→ **What to do**
In the material below, list every line carrying the string "title".

/---

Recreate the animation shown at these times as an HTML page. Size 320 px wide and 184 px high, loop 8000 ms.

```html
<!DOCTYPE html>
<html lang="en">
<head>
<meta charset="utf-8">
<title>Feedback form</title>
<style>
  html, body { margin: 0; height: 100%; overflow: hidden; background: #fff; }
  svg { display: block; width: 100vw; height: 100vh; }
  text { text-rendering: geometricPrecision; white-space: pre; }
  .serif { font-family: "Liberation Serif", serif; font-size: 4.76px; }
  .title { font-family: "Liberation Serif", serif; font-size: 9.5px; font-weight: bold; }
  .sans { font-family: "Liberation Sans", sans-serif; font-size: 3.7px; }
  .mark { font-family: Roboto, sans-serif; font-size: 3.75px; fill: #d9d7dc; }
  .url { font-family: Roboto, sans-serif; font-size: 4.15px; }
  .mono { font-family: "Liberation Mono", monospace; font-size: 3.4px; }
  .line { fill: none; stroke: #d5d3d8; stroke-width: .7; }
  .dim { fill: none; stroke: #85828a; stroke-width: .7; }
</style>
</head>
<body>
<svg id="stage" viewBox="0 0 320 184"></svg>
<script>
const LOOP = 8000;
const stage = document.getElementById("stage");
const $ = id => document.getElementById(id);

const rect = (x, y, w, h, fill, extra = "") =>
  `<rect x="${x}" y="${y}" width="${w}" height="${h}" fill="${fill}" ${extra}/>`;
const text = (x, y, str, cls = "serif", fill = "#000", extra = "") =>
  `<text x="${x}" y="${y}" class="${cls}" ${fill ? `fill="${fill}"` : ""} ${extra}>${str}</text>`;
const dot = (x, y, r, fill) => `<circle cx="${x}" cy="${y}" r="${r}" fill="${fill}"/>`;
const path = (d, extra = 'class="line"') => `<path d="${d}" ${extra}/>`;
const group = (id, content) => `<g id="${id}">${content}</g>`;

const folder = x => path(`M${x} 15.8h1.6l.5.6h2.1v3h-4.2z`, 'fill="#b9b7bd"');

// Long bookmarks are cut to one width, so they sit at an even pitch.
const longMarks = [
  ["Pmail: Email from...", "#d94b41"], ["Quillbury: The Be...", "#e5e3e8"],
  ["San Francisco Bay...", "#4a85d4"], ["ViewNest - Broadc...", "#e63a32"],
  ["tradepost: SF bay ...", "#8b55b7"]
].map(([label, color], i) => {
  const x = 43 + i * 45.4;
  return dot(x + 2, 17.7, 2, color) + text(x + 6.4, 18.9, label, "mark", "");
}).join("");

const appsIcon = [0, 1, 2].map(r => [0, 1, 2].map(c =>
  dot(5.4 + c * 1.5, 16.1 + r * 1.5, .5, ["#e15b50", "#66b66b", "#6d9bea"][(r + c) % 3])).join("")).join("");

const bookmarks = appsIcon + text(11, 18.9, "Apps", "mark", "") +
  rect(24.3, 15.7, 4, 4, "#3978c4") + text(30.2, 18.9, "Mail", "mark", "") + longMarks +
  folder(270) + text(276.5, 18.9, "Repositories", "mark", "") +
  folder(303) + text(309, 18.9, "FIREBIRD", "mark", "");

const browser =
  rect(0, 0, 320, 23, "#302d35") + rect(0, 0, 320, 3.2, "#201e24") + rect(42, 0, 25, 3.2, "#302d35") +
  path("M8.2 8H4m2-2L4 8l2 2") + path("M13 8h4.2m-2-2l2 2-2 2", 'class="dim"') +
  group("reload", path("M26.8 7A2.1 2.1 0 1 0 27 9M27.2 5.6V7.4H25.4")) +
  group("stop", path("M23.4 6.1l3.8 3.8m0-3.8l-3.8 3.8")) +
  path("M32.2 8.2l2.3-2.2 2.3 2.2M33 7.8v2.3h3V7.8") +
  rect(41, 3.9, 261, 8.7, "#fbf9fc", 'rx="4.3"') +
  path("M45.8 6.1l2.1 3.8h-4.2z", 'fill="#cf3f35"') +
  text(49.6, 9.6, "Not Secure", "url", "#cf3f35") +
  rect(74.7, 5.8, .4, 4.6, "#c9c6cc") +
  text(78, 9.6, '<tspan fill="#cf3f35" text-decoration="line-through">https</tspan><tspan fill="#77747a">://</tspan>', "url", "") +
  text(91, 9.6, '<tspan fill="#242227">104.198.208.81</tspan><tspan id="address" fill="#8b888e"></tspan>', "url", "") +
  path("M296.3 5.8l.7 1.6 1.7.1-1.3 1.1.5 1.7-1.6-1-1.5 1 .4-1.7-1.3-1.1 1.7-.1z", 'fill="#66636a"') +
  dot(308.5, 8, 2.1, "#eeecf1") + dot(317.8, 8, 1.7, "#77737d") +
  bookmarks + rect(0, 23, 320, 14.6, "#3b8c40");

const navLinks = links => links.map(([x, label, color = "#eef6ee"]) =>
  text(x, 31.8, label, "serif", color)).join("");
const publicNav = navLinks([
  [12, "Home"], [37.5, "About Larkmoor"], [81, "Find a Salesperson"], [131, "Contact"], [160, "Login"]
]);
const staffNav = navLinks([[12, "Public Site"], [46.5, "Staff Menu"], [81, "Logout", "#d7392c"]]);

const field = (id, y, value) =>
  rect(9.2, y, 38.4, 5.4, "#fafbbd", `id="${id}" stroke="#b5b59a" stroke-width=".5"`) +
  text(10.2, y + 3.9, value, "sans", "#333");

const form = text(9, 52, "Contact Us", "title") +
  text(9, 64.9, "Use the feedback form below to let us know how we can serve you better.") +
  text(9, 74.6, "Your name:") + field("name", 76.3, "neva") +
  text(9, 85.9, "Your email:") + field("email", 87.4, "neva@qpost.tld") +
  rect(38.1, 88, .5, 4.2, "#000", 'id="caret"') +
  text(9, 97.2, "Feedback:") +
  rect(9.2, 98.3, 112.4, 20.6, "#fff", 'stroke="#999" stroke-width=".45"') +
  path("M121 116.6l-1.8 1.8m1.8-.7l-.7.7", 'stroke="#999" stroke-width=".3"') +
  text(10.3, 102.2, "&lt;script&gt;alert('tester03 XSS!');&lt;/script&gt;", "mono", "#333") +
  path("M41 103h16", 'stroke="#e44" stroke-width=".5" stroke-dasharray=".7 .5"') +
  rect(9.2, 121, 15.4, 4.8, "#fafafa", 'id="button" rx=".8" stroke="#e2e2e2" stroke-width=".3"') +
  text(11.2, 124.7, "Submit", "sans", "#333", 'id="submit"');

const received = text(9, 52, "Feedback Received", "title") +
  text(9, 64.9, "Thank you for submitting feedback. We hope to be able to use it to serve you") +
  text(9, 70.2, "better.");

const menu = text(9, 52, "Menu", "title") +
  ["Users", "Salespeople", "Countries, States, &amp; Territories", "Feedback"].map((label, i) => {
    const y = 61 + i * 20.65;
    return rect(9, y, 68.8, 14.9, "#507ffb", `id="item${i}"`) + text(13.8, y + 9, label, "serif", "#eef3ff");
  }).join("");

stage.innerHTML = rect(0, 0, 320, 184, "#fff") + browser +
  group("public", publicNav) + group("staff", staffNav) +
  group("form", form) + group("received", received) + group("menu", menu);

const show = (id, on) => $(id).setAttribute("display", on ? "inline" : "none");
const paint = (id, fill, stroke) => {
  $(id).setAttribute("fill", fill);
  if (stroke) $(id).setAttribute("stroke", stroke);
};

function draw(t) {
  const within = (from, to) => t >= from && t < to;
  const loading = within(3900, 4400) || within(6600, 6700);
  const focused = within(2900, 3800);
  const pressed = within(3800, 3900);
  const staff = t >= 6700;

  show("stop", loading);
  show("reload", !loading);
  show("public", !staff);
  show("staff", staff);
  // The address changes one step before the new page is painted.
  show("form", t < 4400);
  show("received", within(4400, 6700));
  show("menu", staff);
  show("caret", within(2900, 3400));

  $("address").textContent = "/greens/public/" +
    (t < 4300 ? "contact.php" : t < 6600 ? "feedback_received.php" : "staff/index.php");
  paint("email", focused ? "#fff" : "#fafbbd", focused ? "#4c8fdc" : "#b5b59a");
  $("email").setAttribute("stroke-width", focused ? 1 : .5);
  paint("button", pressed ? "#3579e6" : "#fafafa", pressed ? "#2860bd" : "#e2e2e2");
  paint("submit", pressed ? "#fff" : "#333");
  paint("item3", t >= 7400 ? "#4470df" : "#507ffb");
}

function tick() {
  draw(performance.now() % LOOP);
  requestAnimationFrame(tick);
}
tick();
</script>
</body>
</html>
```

\---

→ **Answer for the task**
<title>Feedback form</title>
  .title { font-family: "Liberation Serif", serif; font-size: 9.5px; font-weight: bold; }
const form = text(9, 52, "Contact Us", "title") +
const received = text(9, 52, "Feedback Received", "title") +
const menu = text(9, 52, "Menu", "title") +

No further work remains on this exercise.